James DiMaggio killed, Hannah Anderson found safe (CBS News)
A San Diego father and the daughter whose disappearance set off a tense, weeklong manhunt were expected to be reunited Sunday, a day after after she was rescued and her accused kidnapper was fatally shot in rural Idaho.
Authorities on Sunday continued to swarm the backwoods wilderness area where James DiMaggio, 40, was killed by an FBI agent late Saturday after law enforcement officials spotted DiMaggio's isolated campsite 70 miles from Boise.
San Diego Sheriff Bill Gore said Hannah Anderson, 16, was "successfully rescued and appears to be in good shape."
The tragic saga, which kicked off Amber Alerts at least four states, began Aug. 4 when the San Diego Sheriff's Department says it appears that DiMaggio kidnapped Hannah after killing her mother, Christina Anderson, and her younger brother, Ethan.
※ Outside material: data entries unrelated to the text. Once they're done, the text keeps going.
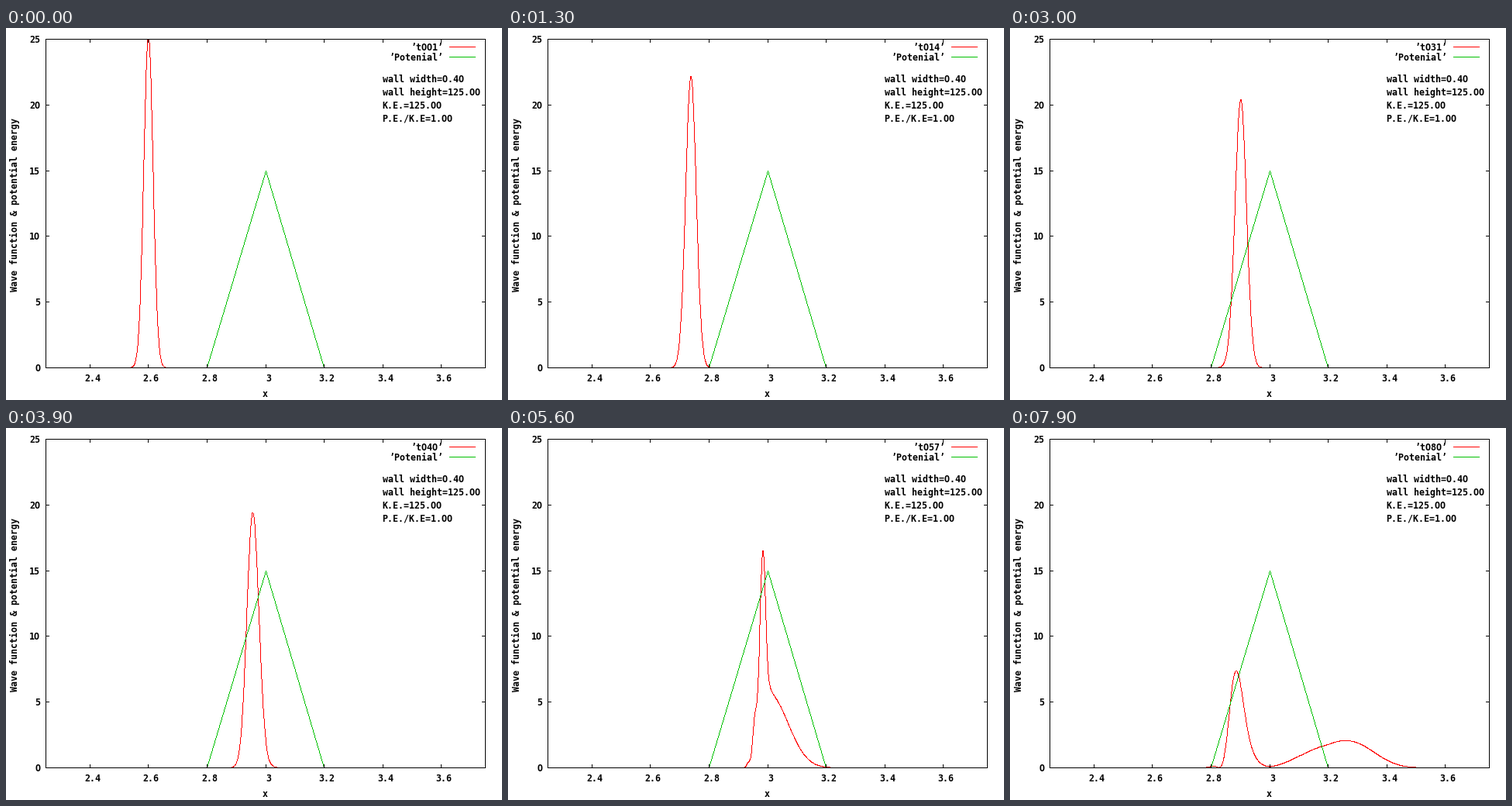
Write a matplotlib script that moves like this. It is 640x480 px and loops after 8000 ms.

```python
import numpy as np
import matplotlib as mpl
import matplotlib.pyplot as plt
from matplotlib.animation import FuncAnimation

mpl.rcParams["path.simplify"] = False

FRAMES, INTERVAL = 80, 100
LEFT, RIGHT, TOP, BOTTOM = 51, 618, 14, 438
X_MIN, X_MAX, Y_MAX = 2.25, 3.75, 25
PX = 0.72  # one pixel in points at 100 dpi
RED, GREEN = "#ff0000", "#00c000"

# Physics, with hbar = 1
MASS, K0, START = 1000, 500, 2.6
HEIGHT, HALF_WIDTH, PEAK = 125, 0.2, 3.0
N, DX = 4096, 0.0005
FRAME_TIME, SUBSTEPS = 0.0215, 20


def px(x):
    return np.floor(LEFT + (x - X_MIN) / (X_MAX - X_MIN) * (RIGHT - LEFT) + 0.5)


def py(y):
    y = np.minimum(y, Y_MAX)
    return np.floor(BOTTOM - y / Y_MAX * (BOTTOM - TOP) + 0.5)


def propagate():
    """Split-step evolution of a Gaussian packet hitting a triangular wall."""
    x = 2.0 + DX * np.arange(N)
    wall = HEIGHT * np.clip(1 - np.abs(x - PEAK) / HALF_WIDTH, 0, None)
    k = 2 * np.pi * np.fft.fftfreq(N, DX)
    kinetic = (1 - np.cos(k * DX)) / (MASS * DX**2)
    dt = FRAME_TIME / SUBSTEPS
    half_kick = np.exp(-0.5j * wall * dt)
    drift = np.exp(-1j * kinetic * dt)

    psi = np.exp(-1000 * (x - START) ** 2 + 1j * K0 * (x - START))
    psi /= np.sqrt(np.sum(np.abs(psi) ** 2) * DX)
    densities = []
    for _ in range(FRAMES):
        densities.append(np.abs(psi) ** 2)
        for _ in range(SUBSTEPS):
            psi = half_kick * np.fft.ifft(drift * np.fft.fft(half_kick * psi))
    shown = (x >= X_MIN) & (x <= X_MAX)
    return x[shown], np.array(densities)[:, shown]


def rasterize(xs, ys):
    """Turn a polyline of pixel positions into one short dash per pixel."""
    xs, ys = np.asarray(xs, float), np.asarray(ys, float)
    dx, dy = np.diff(xs), np.diff(ys)
    n = np.maximum(np.abs(dx), np.abs(dy)).astype(int)
    seg = np.repeat(np.arange(len(n)), n)
    t = (np.arange(n.sum()) - (np.cumsum(n) - n)[seg]) / n[seg]
    col = np.append(np.floor(xs[seg] + t * dx[seg] + 0.5), xs[-1])
    row = np.append(np.floor(ys[seg] + t * dy[seg] + 0.5), ys[-1])
    gap = np.full_like(col, np.nan)
    return (np.column_stack([col, col + 1, gap]).ravel(),
            np.column_stack([row + 0.5, row + 0.5, gap]).ravel())


fig = plt.figure(figsize=(6.4, 4.8), dpi=100, facecolor="white")
ax = fig.add_axes([0, 0, 1, 1])
ax.set_xlim(0, 640)
ax.set_ylim(480, 0)
ax.axis("off")


def line(xs, ys, color="black", z=5):
    return ax.plot(*rasterize(xs, ys), color=color, lw=PX, zorder=z,
                   snap=False, solid_capstyle="butt")[0]


def plain_zero(s):
    # The mono face has a dotted zero; its capital O is the plain shape.
    return s.replace("0", "O")


def label(x, y, s, ha="left", **kw):
    return ax.text(x, y, plain_zero(s), ha=ha, va="baseline", color="black",
                   family="DejaVu Sans Mono", weight="bold", size=8.37,
                   zorder=6, **kw)


# Frame and ticks
line([LEFT, RIGHT, RIGHT, LEFT, LEFT], [TOP, TOP, BOTTOM, BOTTOM, TOP])
for v in np.arange(2.4, 3.7, 0.2):
    x = px(v)
    line([x, x], [BOTTOM, BOTTOM - 4])
    line([x, x], [TOP, TOP + 4])
    label(x + 4, 456.5, f"{v:.1f}".replace("3.0", "3"), "center")
for v in range(0, 26, 5):
    y = py(v)
    line([LEFT, LEFT + 4], [y, y])
    line([RIGHT, RIGHT - 4], [y, y])
    label(44, y + 5, str(v), "right")

label(334.5, 476, "x", "center")
label(15, 227.5, "Wave function & potential energy", "center",
      rotation=90, rotation_mode="anchor")

# Key and parameters
name = label(565, 29, "", "right")
label(565, 42, "’Potenial’", "right")
line([572, 605], [24, 24], RED)
line([572, 605], [37, 37], GREEN)
info = ["wall width=0.40", "wall height=125.00", "K.E.=125.00", "P.E./K.E=1.00"]
for i, s in enumerate(info):
    label(485.5, 70 + 17 * i, s)

# Curves
corners = np.array([PEAK - HALF_WIDTH, PEAK, PEAK + HALF_WIDTH])
line(px(corners), py(np.array([0, 15, 0])), GREEN, 3)
grid, density = propagate()
columns = px(grid)
wave = line(columns, py(density[0]), RED, 2)


def update(i):
    wave.set_data(*rasterize(columns, py(density[i])))
    name.set_text(plain_zero(f"’t{i + 1:03d}’"))
    return wave, name


anim = FuncAnimation(fig, update, frames=FRAMES, interval=INTERVAL,
                     repeat=True, repeat_delay=0)
plt.show()
```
Their bodies were found in DiMaggio's burning California home near the Mexican border.
After her rescue, Hannah was taken to a hospital for evaluation. Her father, Brett Anderson, described a range of emotion in a text message to CNN, AP reported early Sunday.
"I am nervous excited saddened 4 my wife and son and worried what my daughter has been through," he wrote to the network. "It's now healing time. Keep us in your prayers."
Authorities said DiMaggio was "infatuated" with Hannah. Her father said his kids had referred to DiMaggio as "Uncle Jim" and that he promised to watch over his family.
FBI victim specialists will work with Hannah and her family to get them the resources they need as they come to terms with the tragedy, FBI Special Agent Mary Rook said. "As grateful as we are that she is recovered safely, we also remember the victims who lost their lives."
An Amber Alert had been issued for both children, but Friday night authorities confirmed that the remains found in DiMaggio's home matched the DNA of Ethan, 8.
On Wednesday, a man on horseback in Idaho's Frank Church-River of No Return Wilderness Area reported seeing DiMaggio and Hannah in hiking gear and backpacks. Idaho authorities said the rider didn't realize the pair were being sought until he got home and recognized them on news reports.
DiMaggio's Nissan Versa, covered with brush and missing its California license plates, was found Friday morning near a trailhead in the wilderness area. Authorities had suspected the car may have been booby-trapped, but no explosives were found in or around the vehicle. DiMaggio had been considered armed and dangerous, authorities said.
About 200 law enforcement officials - mostly FBI agents - descended on a 320-square-mile section of the wilderness area, a mostly roadless, rugged, heavily wooded forest in central Idaho about 70 miles northeast of Boise.
A helicopter search team spotted DiMaggio's campsite, and a ground team was sent in. DiMaggio was shot and killed by an FBI tactical agent at the north end of idaho's Morehead Lake at around 5:20 p.m. local time, 7:20 p.m. ET, Saturday, Gore said.
"Obviously we would've liked Mr. DiMaggio to surrender and face justice in the court of law but that's not going to be the case," Gore said.
Teams from the Valley County and Ada County Sheriff's departments, U.S Marshals Service, Homeland Security, Border Patrol, Idaho Army National Guard and Idaho State Police were part of the search-and-rescue operations, according to Andrea Dearden, an Ada County Sheriff's Department spokeswoman.
The rescue was "truly was a joint effort," he said, adding that Hannah's father was immediately notified of his daughter's rescue. "Obviously he's elated that we found his daughter is alive and plans are being made now to reunite him with his daughter."